##### Extracted entries

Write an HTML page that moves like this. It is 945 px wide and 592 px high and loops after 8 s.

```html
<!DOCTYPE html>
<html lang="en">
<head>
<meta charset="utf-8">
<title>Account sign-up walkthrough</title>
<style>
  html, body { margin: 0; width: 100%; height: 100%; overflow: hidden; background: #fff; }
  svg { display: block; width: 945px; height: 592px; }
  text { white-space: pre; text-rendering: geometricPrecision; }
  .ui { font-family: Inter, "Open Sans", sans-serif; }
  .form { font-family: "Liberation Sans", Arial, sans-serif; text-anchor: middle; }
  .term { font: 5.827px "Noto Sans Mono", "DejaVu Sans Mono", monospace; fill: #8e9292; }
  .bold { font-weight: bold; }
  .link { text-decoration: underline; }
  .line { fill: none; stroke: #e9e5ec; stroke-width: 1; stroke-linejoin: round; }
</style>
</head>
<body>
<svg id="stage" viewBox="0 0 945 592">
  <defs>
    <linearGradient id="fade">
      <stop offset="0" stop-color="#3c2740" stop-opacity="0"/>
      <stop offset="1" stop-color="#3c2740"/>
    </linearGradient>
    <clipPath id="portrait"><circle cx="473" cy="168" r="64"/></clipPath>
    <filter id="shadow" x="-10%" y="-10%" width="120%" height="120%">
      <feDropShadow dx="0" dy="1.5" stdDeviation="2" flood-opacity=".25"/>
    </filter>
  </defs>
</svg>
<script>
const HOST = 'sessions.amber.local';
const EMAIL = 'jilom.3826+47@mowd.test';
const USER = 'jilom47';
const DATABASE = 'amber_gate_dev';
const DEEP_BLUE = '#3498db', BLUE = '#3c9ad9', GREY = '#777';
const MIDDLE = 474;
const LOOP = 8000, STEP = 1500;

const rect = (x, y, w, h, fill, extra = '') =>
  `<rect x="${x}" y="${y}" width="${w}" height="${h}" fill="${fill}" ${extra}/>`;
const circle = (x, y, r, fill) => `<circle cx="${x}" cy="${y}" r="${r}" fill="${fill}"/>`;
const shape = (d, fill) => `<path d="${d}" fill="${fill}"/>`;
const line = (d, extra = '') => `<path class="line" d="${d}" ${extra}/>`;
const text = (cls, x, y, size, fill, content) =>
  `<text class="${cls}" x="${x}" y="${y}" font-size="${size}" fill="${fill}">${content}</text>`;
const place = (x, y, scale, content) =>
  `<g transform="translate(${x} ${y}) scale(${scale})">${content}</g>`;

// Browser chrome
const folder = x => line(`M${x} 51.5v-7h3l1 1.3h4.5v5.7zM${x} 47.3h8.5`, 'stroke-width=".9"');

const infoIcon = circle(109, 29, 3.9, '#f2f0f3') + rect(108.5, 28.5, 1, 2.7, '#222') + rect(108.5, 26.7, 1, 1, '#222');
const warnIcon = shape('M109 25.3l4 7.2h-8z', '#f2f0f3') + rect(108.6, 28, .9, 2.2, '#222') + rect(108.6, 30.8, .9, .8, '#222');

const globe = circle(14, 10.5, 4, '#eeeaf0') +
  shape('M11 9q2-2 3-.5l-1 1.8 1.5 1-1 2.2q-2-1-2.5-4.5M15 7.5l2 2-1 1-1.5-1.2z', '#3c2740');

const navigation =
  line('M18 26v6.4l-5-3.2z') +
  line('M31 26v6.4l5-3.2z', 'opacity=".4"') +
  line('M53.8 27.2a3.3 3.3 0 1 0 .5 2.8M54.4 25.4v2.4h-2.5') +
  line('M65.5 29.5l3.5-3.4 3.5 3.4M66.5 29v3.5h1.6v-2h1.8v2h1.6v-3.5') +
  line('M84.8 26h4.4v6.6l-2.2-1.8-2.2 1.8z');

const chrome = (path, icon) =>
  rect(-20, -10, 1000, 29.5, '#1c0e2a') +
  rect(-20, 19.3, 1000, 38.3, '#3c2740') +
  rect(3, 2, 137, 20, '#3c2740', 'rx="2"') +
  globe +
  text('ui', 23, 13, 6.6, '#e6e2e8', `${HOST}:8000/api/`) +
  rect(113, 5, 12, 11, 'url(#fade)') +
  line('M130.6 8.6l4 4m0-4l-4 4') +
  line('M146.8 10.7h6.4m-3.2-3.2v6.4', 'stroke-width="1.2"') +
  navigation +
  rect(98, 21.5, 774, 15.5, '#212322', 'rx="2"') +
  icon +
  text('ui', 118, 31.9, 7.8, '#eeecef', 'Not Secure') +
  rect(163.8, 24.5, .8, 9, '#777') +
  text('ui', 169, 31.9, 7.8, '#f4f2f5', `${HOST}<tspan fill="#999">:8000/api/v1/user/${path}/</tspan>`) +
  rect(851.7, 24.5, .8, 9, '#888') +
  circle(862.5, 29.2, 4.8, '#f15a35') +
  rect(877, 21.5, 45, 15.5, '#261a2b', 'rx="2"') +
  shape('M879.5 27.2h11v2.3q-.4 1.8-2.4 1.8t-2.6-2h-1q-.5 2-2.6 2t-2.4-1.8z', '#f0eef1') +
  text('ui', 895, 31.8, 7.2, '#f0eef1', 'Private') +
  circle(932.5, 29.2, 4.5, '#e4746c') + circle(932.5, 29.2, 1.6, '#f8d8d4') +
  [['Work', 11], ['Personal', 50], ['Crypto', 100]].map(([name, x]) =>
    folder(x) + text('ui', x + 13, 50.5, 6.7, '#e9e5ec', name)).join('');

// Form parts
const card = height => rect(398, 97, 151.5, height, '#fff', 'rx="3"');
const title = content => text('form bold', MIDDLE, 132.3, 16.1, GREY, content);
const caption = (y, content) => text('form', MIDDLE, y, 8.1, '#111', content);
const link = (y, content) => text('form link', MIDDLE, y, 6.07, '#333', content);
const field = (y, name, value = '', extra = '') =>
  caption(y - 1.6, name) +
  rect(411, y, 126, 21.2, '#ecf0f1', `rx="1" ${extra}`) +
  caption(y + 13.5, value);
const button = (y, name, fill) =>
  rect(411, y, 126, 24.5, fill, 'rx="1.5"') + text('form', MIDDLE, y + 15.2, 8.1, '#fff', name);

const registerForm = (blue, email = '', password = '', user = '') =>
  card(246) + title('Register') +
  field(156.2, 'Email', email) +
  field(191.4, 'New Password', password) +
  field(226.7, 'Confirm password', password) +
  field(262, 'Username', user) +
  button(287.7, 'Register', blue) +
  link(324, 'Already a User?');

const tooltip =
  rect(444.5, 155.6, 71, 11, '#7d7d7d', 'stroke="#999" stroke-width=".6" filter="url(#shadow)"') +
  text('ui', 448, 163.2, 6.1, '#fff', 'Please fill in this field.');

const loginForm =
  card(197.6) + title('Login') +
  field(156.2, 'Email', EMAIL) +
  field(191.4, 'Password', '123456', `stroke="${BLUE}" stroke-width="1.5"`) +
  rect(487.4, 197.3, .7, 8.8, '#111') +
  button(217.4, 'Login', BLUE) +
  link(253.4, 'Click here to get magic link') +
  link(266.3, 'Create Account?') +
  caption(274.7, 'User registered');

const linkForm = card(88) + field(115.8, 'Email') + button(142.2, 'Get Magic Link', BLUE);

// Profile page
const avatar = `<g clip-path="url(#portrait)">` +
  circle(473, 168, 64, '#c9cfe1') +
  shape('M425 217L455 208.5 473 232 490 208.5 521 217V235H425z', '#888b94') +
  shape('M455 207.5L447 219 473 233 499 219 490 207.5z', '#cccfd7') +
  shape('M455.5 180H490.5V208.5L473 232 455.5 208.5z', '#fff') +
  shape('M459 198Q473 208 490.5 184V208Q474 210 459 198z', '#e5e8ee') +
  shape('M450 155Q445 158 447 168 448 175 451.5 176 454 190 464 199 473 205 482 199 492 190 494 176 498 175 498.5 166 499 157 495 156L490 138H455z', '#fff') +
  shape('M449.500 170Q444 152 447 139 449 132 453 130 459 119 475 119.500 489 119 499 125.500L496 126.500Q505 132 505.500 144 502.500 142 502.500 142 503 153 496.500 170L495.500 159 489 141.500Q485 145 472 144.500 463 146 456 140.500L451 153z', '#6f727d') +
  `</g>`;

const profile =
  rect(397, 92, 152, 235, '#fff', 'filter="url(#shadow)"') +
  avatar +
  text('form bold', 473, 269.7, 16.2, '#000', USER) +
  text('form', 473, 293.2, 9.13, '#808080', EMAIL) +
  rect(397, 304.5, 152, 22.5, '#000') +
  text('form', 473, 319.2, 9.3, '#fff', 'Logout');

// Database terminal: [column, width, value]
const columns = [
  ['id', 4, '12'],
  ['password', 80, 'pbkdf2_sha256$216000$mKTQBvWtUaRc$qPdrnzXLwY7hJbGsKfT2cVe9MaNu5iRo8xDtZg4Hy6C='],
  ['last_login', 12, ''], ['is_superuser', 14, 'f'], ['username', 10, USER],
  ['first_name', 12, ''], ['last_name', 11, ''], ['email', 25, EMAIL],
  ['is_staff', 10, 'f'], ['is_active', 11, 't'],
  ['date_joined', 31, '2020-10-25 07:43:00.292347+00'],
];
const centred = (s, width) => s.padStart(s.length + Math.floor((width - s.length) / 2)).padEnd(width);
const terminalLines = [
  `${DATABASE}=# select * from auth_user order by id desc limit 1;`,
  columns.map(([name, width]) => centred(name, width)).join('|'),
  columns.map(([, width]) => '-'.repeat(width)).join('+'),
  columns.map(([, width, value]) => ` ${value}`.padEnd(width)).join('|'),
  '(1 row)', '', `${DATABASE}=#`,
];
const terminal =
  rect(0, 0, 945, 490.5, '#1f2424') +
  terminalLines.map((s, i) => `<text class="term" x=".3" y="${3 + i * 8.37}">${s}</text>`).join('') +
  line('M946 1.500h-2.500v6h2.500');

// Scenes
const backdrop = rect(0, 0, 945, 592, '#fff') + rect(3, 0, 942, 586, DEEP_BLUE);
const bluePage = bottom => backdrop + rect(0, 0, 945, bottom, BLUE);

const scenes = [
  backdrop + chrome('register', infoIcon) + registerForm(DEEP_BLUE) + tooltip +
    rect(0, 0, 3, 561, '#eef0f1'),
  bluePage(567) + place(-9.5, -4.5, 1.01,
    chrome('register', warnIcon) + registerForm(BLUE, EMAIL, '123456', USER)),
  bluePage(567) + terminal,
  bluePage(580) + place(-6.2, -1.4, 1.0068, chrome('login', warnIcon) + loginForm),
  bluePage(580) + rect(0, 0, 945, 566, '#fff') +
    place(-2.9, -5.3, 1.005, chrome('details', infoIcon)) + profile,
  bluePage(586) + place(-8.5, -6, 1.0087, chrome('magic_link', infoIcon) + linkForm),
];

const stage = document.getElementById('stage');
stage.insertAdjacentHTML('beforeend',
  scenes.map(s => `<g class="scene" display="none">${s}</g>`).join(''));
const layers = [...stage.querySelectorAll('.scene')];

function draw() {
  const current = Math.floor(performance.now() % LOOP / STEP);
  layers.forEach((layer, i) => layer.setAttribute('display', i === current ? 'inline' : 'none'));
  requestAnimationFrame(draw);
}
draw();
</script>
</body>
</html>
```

##########

For each line above that carries the word "circle", copy it out.

## Exercise solution:
    <clipPath id="portrait"><circle cx="473" cy="168" r="64"/></clipPath>
const circle = (x, y, r, fill) => `<circle cx="${x}" cy="${y}" r="${r}" fill="${fill}"/>`;
const infoIcon = circle(109, 29, 3.9, '#f2f0f3') + rect(108.5, 28.5, 1, 2.7, '#222') + rect(108.5, 26.7, 1, 1, '#222');
const globe = circle(14, 10.5, 4, '#eeeaf0') +
  circle(862.5, 29.2, 4.8, '#f15a35') +
  circle(932.5, 29.2, 4.5, '#e4746c') + circle(932.5, 29.2, 1.6, '#f8d8d4') +
  circle(473, 168, 64, '#c9cfe1') +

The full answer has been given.